Risk-taking, fear of danger) account for these differences. , by strengthening aggressive urges, by weakening the restraint of such urges). Archer’s impressive review, which does not purport to be a comprehensive theory of sex differences in aggression, focuses on the first and the second of these tasks. 05). Regarding the second, sex differences in aggression appear to be driven in large part by male-female discrepancies in factors such as risk-taking (men are higher) and fear of physical danger (women are higher).
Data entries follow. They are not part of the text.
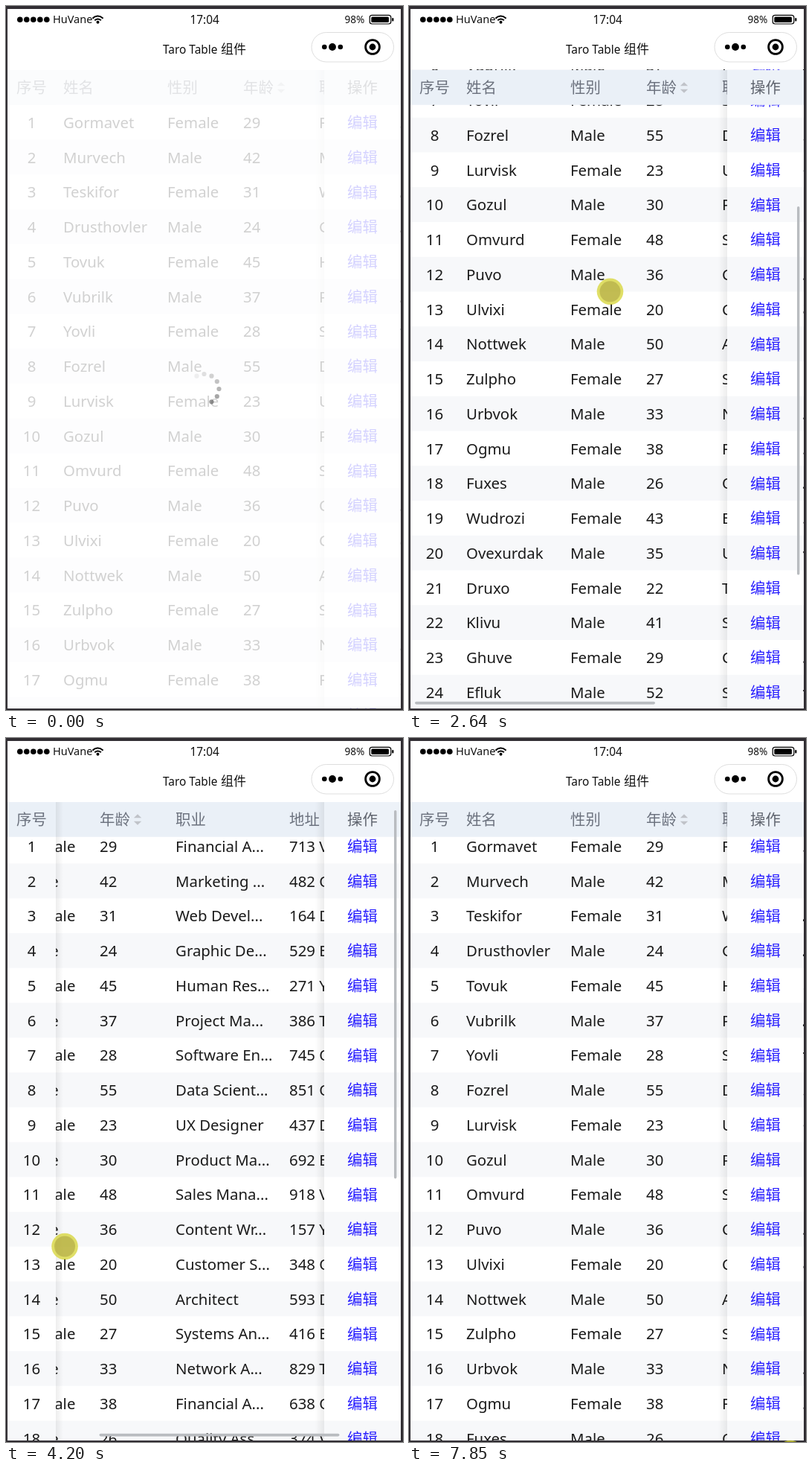
Recreate the animation shown at these times as an HTML page with a canvas. Size 534x945 px, loop 7920 ms.

```html
<!DOCTYPE html>
<html lang="zh">
<head>
<meta charset="utf-8">
<title>Taro Table</title>
<style>
html, body { margin: 0; width: 100%; height: 100%; overflow: hidden; background: #fff; }
canvas { display: block; width: 534px; height: 945px; }
</style>
</head>
<body>
<canvas id="stage"></canvas>
<script>
const W = 534, H = 945, LOOP = 7920;
const canvas = document.getElementById('stage');
const ctx = canvas.getContext('2d');
const dpr = window.devicePixelRatio || 1;
canvas.width = W * dpr;
canvas.height = H * dpr;
ctx.scale(dpr, dpr);

const LATIN = '"Noto Sans", "Open Sans", sans-serif';
const CJK = '"Noto Sans CJK SC", "Noto Sans CJK", sans-serif';
const INK = '#1a1a1a', LINK = '#2a20ff', HEAD_BG = '#eaf0f7', HEAD_INK = '#6c727e';
const ROW = 46.75, TOP = 86, BODY = TOP + ROW, LEFT = 2, RIGHT = 531, BOTTOM = 943;
const FIX_L = 67, FIX_R = 428, FIX_END = 530;
const MAX_H = 299;

// name | sex | age | job | address
const people = `Gormavet|F|29|Financial A...|713 Velph St
Murvech|M|42|Marketing ...|482 Quib Ave
Teskifor|F|31|Web Devel...|164 Drovu Ln
Drusthovler|M|24|Graphic De...|529 Ezk Blvd
Tovuk|F|45|Human Res...|271 Ymo Dr
Vubrilk|M|37|Project Ma...|386 Trelb Rd
Yovli|F|28|Software En...|745 Quolve Ct
Fozrel|M|55|Data Scient...|851 Quib Ave
Lurvisk|F|23|UX Designer|437 Drovu St
Gozul|M|30|Product Ma...|692 Ezk Ave
Omvurd|F|48|Sales Mana...|918 Velph Blvd
Puvo|M|36|Content Wr...|157 Ymo Rd
Ulvixi|F|20|Customer S...|348 Quib Ct
Nottwek|M|50|Architect|593 Drovu Ln
Zulpho|F|27|Systems An...|416 Ezk Blvd
Urbvok|M|33|Network A...|829 Trelb Dr
Ogmu|F|38|Financial A...|638 Quolve Rd
Fuxes|M|26|Quality Ass...|374 Velph St
Wudrozi|F|43|Event Plan...|265 Quib Ave
Ovexurdak|M|35|UI Designer|951 Drovu Ln
Druxo|F|22|Teacher|148 Ezk Blvd
Klivu|M|41|Sales Mana...|537 Ymo Dr
Ghuve|F|29|Content Wr...|726 Trelb Rd
Efluk|M|52|Software En...|843 Quolve Ct
Wiv|F|21|Accountant|319 Quib Ave
Tozbelvi|F|25|Marketing ...|462 Drovu St
Gukh|M|31|UX Resear...|685 Ezk Ave
Diwu|M|32|IT Support...|974 Velph Blvd
Pungovim|M|34|UI Develop...|183 Ymo Rd
Rozvek|M|39|Consultant|357 Quib Ct`.split('\n').map((line, i) => {
  const [name, sex, age, job, address] = line.split('|');
  return { i, age: +age, cells: [name, sex === 'F' ? 'Female' : 'Male', age, job, address] };
});
const byAge = [...people].sort((a, b) => a.age - b.age || b.i - a.i);
const columns = [['姓名', 77], ['性别', 217], ['年龄', 319], ['职业', 421], ['地址', 574]];

// pointer path: time, x, y
const path = [
  [1550, 274, 922], [1790, 267, 712], [1950, 268, 694], [2180, 268, 693.5], [2330, 269, 640],
  [2410, 269, 585], [2640, 270.5, 383.5], [2790, 271, 350], [2880, 271, 362], [3180, 272, 682.5],
  [3260, 262, 682.5], [3660, -32, 682.5], [3800, -32, 682.5], [4000, -18, 682.5],
  [4580, 262, 682.5], [4680, 272, 680], [4820, 290, 540], [5130, 342, 121], [5440, 340, 118],
  [5980, 340, 117], [6950, 340, 118], [7070, 360, 210], [7310, 490, 919]
];

const clamp = (v, lo, hi) => Math.min(hi, Math.max(lo, v));
const ramp = (t, a, b) => clamp((t - a) / (b - a), 0, 1);
const within = (t, a, b) => t >= a && t < b;

function pointer(t) {
  if (t >= 7850) return [513, 960.5];
  let k = 1;
  while (k < path.length - 1 && path[k][0] < t) k++;
  const [a, x, y] = path[k - 1], [b, u, v] = path[k];
  const p = ramp(t, a, b);
  return [x + (u - x) * p, y + (v - y) * p];
}

function rect(x, y, w, h, color) {
  ctx.fillStyle = color;
  ctx.fillRect(x, y, w, h);
}

function disc(x, y, r, color) {
  ctx.fillStyle = color;
  ctx.beginPath();
  ctx.arc(x, y, r, 0, Math.PI * 2);
  ctx.fill();
}

function pill(x, y, w, h, r, color, line) {
  ctx.beginPath();
  ctx.roundRect(x, y, w, h, r);
  if (line) {
    ctx.strokeStyle = color;
    ctx.lineWidth = line;
    ctx.stroke();
  } else {
    ctx.fillStyle = color;
    ctx.fill();
  }
}

function text(s, x, y, color, size = 20.4, family = LATIN, weight = 400) {
  ctx.font = `${weight} ${size}px ${family}`;
  ctx.fillStyle = color;
  ctx.fillText(s, x, y);
}

const han = (s, x, y, color, size = 20.4) => text(s, x, y, color, size, CJK, 300);
const thin = (s, x, y, size) => text(s, x, y, '#111', size, LATIN, 300);

function clipped(x, y, r, b, draw) {
  ctx.save();
  ctx.beginPath();
  ctx.rect(x, y, r - x, b - y);
  ctx.clip();
  draw();
  ctx.restore();
}

function shade(x0, x1) {
  const g = ctx.createLinearGradient(x0, 0, x1, 0);
  g.addColorStop(0, 'rgba(0,0,0,0)');
  g.addColorStop(1, 'rgba(0,0,0,.07)');
  rect(Math.min(x0, x1), TOP, Math.abs(x1 - x0), BOTTOM - TOP, g);
}

function sortIcon(x, y, color) {
  ctx.fillStyle = color;
  for (const d of [-1, 1]) {
    ctx.beginPath();
    ctx.moveTo(x - 5.2, y + d * 2.2);
    ctx.lineTo(x + 5.2, y + d * 2.2);
    ctx.lineTo(x, y + d * 7.2);
    ctx.fill();
  }
}

function table(sx, sy, sorted) {
  const rows = sorted ? byAge : people;
  const eachRow = fn => rows.forEach((p, i) => {
    const y = BODY + i * ROW - sy;
    if (y < BOTTOM && y + ROW > 84) fn(p, i, y);
  });
  const stripes = (x, r) => eachRow((p, i, y) =>
    rect(x, y, r - x, ROW + .5, i % 2 ? '#f7f8fa' : '#ffffff'));

  stripes(LEFT, RIGHT);
  if (sorted) rect(308.5 - sx, BODY, 102, BOTTOM - BODY, '#ebfbff');
  eachRow((p, i, y) => p.cells.forEach((s, c) => text(s, columns[c][1] - sx, y + 31, INK)));
  rect(LEFT, TOP, RIGHT - LEFT, ROW, HEAD_BG);
  columns.forEach(([s, x]) => han(s, x - sx, 117.3, HEAD_INK));
  sortIcon(370 - sx, 109.5, sorted ? '#a9adb5' : '#c0c3c9');

  shade(416, FIX_R);
  if (sx > 0) shade(FIX_L + 10, FIX_L);

  clipped(LEFT, 85, FIX_L, BOTTOM, () => {
    stripes(LEFT, FIX_L);
    ctx.textAlign = 'center';
    eachRow((p, i, y) => text(i + 1, 34.5, y + 31, INK));
    ctx.textAlign = 'left';
    rect(LEFT, TOP, FIX_L - LEFT, ROW, HEAD_BG);
    han('序号', 14, 117.3, HEAD_INK);
  });
  clipped(FIX_R, 85, FIX_END, BOTTOM, () => {
    stripes(FIX_R, FIX_END);
    eachRow((p, i, y) => han('编辑', 459, y + 31.4, LINK));
    rect(FIX_R, TOP, FIX_END - FIX_R, ROW, '#edf2f8');
    han('操作', 459, 117.3, '#5f646e');
  });
}

function scrollbars(sx, sy, alpha) {
  if (!alpha) return;
  ctx.globalAlpha = alpha;
  pill(522, 90.7 + sy * .575, 3.4, 494.5, 1.7, '#b9bcc0');
  pill(8 + sx * .609, 933.8, 323, 3.6, 1.8, '#b9bcc0');
  ctx.globalAlpha = 1;
}

function loading(t) {
  const alpha = 1 - ramp(t, 1010, 1240);
  if (!alpha) return;
  ctx.globalAlpha = alpha;
  rect(LEFT, 85, RIGHT - LEFT, BOTTOM - 85, 'rgba(255,255,255,.8)');
  const head = 2 + Math.floor((t + 15) / (1000 / 12));
  for (let k = 0; k < 7; k++) {
    const a = (head - k) * Math.PI / 6;
    disc(266.5 + 20 * Math.cos(a), 514 + 20 * Math.sin(a), 3.1, `rgba(70,70,70,${.56 - k * .08})`);
  }
  ctx.globalAlpha = 1;
}

function navBar() {
  rect(LEFT, 3, RIGHT - LEFT, 82, '#fff');
  for (let i = 0; i < 5; i++) disc(18.8 + i * 9, 18.2, 3.8, '#000');
  thin('HuVane', 63, 23, 14.5);
  ctx.strokeStyle = '#000';
  ctx.lineWidth = 2;
  for (const r of [5.6, 9.4]) {
    ctx.beginPath();
    ctx.arc(123.5, 23, r, -Math.PI * .77, -Math.PI * .23);
    ctx.stroke();
  }
  disc(123.5, 21.8, 2, '#000');
  thin('17:04', 247.5, 23.6, 15.4);
  thin('98%', 455.5, 23.4, 13.6);
  pill(489.2, 12.4, 28.6, 11.6, 3, '#000', 1.2);
  pill(491.3, 14.4, 23.6, 7.6, 1.5, '#000');
  pill(519.2, 16, 2.2, 4.6, 1, '#000');

  thin('Taro Table', 211, 63.8, 15.4);
  han('组件', 289, 64, '#111', 17);
  pill(411, 35.5, 110.5, 39.5, 19.75, '#dedede', 1);
  disc(428.3, 55, 3.3, '#000');
  disc(439, 55, 4.9, '#000');
  disc(449.8, 55, 3.3, '#000');
  disc(493, 55, 4.4, '#000');
  ctx.strokeStyle = '#000';
  ctx.lineWidth = 2.8;
  ctx.beginPath();
  ctx.arc(493, 55, 9.4, 0, Math.PI * 2);
  ctx.stroke();
}

function bezel() {
  const c = '#312e33';
  rect(0, 0, W, 4, c);
  rect(0, 0, 2, H, c);
  rect(RIGHT, 0, 3, H, c);
  rect(0, BOTTOM, W, 2, c);
}

function drawPointer(t, x, y, pressed) {
  if (!within(t, 1550, 7375) && t < 7850) return;
  if (pressed) {
    disc(x, y, 17.8, 'rgba(214,212,50,.74)');
    disc(x, y, 14, 'rgba(130,115,40,.32)');
  } else {
    disc(x, y, 17.2, 'rgba(120,120,120,.55)');
    disc(x, y, 13.6, 'rgba(70,70,70,.42)');
  }
}

function render(t) {
  const [x, y] = pointer(t);
  const dragging = within(t, 2180, 4700);
  const sy = t < 2180 ? 0 : t < 3180 ? clamp(693.5 - y, 0, 636) : 11;
  const sx = within(t, 3180, 4680) ? clamp(272 - x, 0, MAX_H) : 0;
  const sorted = within(t, 5970, 6595);
  const pressed = dragging || within(t, 5970, 6055) || within(t, 6595, 6755) || t >= 7850;

  rect(0, 0, W, H, '#fff');
  clipped(LEFT, 84.5, RIGHT, BOTTOM, () => {
    table(sx, sy, sorted);
    scrollbars(sx, sy, ramp(t, 1750, 2050) * (1 - ramp(t, 4760, 5040)));
    loading(t);
  });
  navBar();
  bezel();
  drawPointer(t, x, y, pressed);
}

const start = performance.now();
function tick() {
  render((performance.now() - start) % LOOP);
  requestAnimationFrame(tick);
}
tick();
</script>
</body>
</html>
```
Extraversion and neuroticism) originate in individual differences in the sensitivity of these brain systems to their adequately eliciting stimuli. This theoretical perspective suggests that Archer’s theme – that competitive aggression is predominantly a male phenomenon, whereas provoked aggression is equally common in males and females – may be explained by sex differences in functioning of these brain systems. For example, a male who assaults another male with the intention of improving his own mating prospects is displaying appetitively motivated predatory aggression (in this case, by the prospect of sexual intercourse) that is hypothetically mediated by the BAS.
Our comments elaborate our theory’s explanations for the varied phenomena that Archer presents. John Archer’s stimulating article compares our social role/biosocial theory (see Wood & Eagly 2002) with his own version of sexual selection theory as accounts for sex differences in aggressive behavior. We are delighted to see the increasing importance he gives in his own theory to men’s and women’s social roles and to understanding the dynamic biosocial interactions that produce sex differences in behavior.
Behavioral and Brain Sciences, Volume 32, Issue 3-4, June-August 2009 by Paul Bloom & Barbara L. Finlay (Editors)